• EXERCISE AIM:
The answer must consist of each line below that holds the word "RADIUS", copied as it stands.

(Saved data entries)
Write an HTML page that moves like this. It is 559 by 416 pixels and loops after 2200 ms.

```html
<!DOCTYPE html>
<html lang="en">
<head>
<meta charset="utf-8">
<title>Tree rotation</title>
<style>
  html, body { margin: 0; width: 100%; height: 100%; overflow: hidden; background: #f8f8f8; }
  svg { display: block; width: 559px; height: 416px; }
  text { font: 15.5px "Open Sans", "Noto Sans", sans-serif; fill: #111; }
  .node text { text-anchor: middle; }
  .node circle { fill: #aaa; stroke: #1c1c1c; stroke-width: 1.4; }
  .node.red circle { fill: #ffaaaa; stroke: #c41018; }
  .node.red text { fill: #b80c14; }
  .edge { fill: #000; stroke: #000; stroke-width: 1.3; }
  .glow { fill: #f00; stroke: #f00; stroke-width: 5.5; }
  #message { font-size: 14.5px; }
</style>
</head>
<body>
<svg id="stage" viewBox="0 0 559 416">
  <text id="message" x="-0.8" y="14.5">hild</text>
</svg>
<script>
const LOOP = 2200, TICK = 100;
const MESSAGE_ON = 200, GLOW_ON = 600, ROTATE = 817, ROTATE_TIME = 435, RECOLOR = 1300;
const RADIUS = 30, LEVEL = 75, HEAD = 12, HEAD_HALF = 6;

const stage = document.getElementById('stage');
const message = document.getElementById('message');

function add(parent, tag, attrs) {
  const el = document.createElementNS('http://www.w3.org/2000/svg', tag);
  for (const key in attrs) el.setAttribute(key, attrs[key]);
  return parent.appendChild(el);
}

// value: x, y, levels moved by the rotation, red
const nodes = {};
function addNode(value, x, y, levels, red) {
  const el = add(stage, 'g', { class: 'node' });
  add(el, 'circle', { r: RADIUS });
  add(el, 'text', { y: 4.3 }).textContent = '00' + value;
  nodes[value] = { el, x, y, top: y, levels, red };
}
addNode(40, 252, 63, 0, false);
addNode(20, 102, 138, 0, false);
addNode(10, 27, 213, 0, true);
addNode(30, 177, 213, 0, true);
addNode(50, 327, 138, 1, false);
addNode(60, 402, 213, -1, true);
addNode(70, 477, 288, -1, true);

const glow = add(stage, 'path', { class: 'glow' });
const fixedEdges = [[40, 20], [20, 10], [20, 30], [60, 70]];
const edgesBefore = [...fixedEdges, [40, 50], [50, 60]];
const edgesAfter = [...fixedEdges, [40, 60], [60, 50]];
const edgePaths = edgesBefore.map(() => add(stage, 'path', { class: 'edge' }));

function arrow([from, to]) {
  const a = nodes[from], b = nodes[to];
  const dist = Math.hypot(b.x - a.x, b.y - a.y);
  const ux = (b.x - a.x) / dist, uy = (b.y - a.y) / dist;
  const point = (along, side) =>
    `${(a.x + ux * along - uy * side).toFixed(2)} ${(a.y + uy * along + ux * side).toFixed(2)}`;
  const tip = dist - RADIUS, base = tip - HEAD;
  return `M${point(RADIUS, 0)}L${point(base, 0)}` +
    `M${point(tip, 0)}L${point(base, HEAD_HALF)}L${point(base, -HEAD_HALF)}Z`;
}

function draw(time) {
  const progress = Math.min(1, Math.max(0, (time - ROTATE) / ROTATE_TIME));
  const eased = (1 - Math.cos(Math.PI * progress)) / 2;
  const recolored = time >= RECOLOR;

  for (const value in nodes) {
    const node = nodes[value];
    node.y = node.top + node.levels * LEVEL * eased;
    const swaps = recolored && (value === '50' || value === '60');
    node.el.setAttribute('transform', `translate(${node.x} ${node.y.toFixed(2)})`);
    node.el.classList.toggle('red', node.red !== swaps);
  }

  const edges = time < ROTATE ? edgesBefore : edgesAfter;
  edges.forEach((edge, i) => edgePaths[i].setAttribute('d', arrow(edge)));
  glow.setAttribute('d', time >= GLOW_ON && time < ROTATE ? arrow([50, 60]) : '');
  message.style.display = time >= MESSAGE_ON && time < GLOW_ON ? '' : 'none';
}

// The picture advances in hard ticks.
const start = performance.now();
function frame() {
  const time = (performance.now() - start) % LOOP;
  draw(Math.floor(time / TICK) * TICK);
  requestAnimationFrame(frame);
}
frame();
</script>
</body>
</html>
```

• ANSWER SECTION:
const RADIUS = 30, LEVEL = 75, HEAD = 12, HEAD_HALF = 6;
  add(el, 'circle', { r: RADIUS });
  const tip = dist - RADIUS, base = tip - HEAD;
  return `M${point(RADIUS, 0)}L${point(base, 0)}` +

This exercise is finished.